I get angry at my parents sometimes for not modeling how to age gracefully and with dignity. In their 90s, maybe they are doing the best they can. I can’t pretend to know what it’s like to live inside a body that fails a little more, day by day.
Mom once said her head tells her she’s 19. But her body is 92.
On the other hand, my mom is behaving badly. Once selfless, self-sufficient, and a patient listener, she now is totally self-absorbed. Mom does what she swore she’d never do, complain incessantly and talk only of her aches and pains—just as my grandmothers did in old age.
She rejects suggestions of activities to get her mind off herself.
She appears mildly interested in the doings of her grandchildren, then interrupts, “Will I ever get well?” Has her mind been on that all along?
Truthfully, my mom is wearing down her caregivers, ones more detached than I. They’re initiating discussions of “the next step,” a nursing home.
If she’s complaining with healthy, fresh food prepared on demand, her every need attended to within seconds—how will she do with institutional fare and waiting 30 minutes for an attendant to take her to the bathroom?
My mom still has my father, after nearly 70 years.

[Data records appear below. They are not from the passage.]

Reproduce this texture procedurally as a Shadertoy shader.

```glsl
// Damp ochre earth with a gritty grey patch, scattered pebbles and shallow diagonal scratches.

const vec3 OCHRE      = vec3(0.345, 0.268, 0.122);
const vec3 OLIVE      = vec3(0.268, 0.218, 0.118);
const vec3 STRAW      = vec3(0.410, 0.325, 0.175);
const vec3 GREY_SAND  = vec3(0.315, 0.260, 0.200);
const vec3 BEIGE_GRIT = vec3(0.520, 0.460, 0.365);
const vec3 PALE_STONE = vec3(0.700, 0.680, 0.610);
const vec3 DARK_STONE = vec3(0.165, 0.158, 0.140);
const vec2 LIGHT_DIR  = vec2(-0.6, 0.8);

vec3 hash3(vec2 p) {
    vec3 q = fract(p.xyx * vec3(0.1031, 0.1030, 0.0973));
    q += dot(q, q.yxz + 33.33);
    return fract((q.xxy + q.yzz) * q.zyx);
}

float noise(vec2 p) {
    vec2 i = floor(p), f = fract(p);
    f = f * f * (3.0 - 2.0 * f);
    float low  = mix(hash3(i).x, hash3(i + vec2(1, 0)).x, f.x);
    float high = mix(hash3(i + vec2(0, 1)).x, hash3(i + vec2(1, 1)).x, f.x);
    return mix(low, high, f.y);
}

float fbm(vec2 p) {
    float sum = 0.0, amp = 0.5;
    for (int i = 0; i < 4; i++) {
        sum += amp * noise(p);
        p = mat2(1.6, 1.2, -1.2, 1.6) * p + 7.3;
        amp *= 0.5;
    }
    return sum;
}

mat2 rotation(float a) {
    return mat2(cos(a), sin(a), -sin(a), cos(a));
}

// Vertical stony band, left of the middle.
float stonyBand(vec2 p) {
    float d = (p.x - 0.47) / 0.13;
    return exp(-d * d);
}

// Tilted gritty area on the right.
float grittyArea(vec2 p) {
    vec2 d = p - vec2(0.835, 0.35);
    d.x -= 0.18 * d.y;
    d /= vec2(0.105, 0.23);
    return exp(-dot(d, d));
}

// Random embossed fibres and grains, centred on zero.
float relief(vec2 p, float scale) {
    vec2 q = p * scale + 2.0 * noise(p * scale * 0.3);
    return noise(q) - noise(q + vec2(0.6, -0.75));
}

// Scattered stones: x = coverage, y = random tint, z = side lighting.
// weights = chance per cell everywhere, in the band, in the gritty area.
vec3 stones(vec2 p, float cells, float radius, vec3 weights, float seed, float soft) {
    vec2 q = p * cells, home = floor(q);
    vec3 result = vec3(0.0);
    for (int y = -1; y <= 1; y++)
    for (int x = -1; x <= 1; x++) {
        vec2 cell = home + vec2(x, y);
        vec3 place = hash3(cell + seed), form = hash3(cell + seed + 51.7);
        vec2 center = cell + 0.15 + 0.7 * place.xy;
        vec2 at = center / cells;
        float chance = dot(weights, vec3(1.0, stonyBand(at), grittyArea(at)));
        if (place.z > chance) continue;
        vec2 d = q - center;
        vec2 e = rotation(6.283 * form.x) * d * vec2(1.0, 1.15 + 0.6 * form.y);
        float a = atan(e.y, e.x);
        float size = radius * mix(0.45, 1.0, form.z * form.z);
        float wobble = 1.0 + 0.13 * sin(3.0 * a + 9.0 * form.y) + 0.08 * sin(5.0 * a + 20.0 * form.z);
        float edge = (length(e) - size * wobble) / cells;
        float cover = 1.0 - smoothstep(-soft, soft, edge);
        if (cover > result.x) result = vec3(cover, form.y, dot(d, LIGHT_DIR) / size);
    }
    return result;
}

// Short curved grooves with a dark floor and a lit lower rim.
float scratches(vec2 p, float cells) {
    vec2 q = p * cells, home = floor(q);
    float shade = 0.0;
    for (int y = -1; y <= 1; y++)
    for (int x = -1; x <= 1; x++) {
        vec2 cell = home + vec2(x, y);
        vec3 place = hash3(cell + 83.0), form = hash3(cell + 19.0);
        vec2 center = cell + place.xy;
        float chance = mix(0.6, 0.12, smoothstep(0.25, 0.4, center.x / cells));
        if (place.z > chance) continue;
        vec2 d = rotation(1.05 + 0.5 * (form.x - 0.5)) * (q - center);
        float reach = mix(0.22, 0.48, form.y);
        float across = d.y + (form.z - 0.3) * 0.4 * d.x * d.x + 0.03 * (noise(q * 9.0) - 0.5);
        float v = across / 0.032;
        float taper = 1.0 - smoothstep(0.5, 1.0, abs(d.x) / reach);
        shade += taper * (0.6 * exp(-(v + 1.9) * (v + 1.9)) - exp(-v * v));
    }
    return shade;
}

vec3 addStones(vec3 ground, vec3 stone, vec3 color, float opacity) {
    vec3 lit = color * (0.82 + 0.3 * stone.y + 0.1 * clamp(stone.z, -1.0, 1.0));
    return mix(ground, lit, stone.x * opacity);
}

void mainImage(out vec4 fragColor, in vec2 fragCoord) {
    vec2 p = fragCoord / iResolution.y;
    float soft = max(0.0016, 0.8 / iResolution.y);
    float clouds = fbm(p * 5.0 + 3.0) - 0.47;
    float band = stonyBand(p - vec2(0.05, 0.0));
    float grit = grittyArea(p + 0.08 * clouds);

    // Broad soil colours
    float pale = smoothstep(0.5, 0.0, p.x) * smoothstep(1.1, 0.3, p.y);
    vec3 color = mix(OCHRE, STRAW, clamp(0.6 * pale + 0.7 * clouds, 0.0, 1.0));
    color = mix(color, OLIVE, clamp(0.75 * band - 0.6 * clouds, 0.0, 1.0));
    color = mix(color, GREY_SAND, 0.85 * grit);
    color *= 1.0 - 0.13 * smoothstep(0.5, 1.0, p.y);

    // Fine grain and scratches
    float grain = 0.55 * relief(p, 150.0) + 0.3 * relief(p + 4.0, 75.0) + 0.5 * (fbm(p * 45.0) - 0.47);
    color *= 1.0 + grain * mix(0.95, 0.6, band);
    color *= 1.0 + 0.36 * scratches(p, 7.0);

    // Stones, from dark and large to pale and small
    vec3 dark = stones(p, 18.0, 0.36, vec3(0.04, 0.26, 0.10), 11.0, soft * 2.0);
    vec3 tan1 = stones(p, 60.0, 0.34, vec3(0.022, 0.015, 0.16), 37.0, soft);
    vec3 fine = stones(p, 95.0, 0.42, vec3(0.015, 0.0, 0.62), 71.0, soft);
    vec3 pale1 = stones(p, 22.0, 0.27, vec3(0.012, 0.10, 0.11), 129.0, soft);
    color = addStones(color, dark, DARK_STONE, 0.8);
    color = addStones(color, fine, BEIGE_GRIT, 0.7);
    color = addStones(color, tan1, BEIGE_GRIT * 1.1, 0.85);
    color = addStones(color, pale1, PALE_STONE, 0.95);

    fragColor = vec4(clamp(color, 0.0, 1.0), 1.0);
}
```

All her children are living. Her grandchildren are healthy and smart. “Be grateful”, I say between gritted teeth.
But mostly, my irritation has to do with my own fears of aging. How will I behave? How will my daughters treat me?
I know how I’d like it to be: I’d like a sharp mind and a healthy body up to my last day on this earth. But if I’m not so fortunate, I want to be respected no matter the condition of my mind or body. If I’m forgetful, I hope I’ll be able to laugh at myself, and allow those around me to laugh as well.
Let me be at peace with what I am able to do, and what I’m no longer able to do. Speak to me like an adult—the same person you’ve always known. Somewhere within I will still be that person, even though I confuse my words, my dates and my stories.
Don’t whisper behind my back. If I’m behaving badly, or talking incessantly of ill health, call me on it.
But if I say it’s Wednesday, and you know it’s Thursday, don’t bother to correct me if it really doesn’t matter.
If you find I’m not joining in the family chatter, know that I’m happy just basking in the presence of my loved ones, of hearing the details of busy lives and growing grandchildren.
If you have to help me get out of the chair or assist me with toileting, let it be matter-of-fact for both of us. Let us get over any embarrassment. It’s just my body wearing down. That’s how life is.
In compensation I will have had a long life, many memories, years of joy and some of pain, perhaps some wisdom gained that can be passed on to the next generations.
I will be a little closer to eternity. Let me treasure long hours for prayer. Let me love and take comfort in being loved.
Knowing how I want to navigate old age, I struggle daily to practice respect for my own parents!
They’re never satisfied. They wear me out. I can never do enough. For sanity’s sake I keep repeating to myself, “I am not responsible for their happiness.”
How can two people be so much more demanding—emotionally and physically—than a toddler?
The Golden Rule is much more difficult than I’d thought. I have a lot to work to do.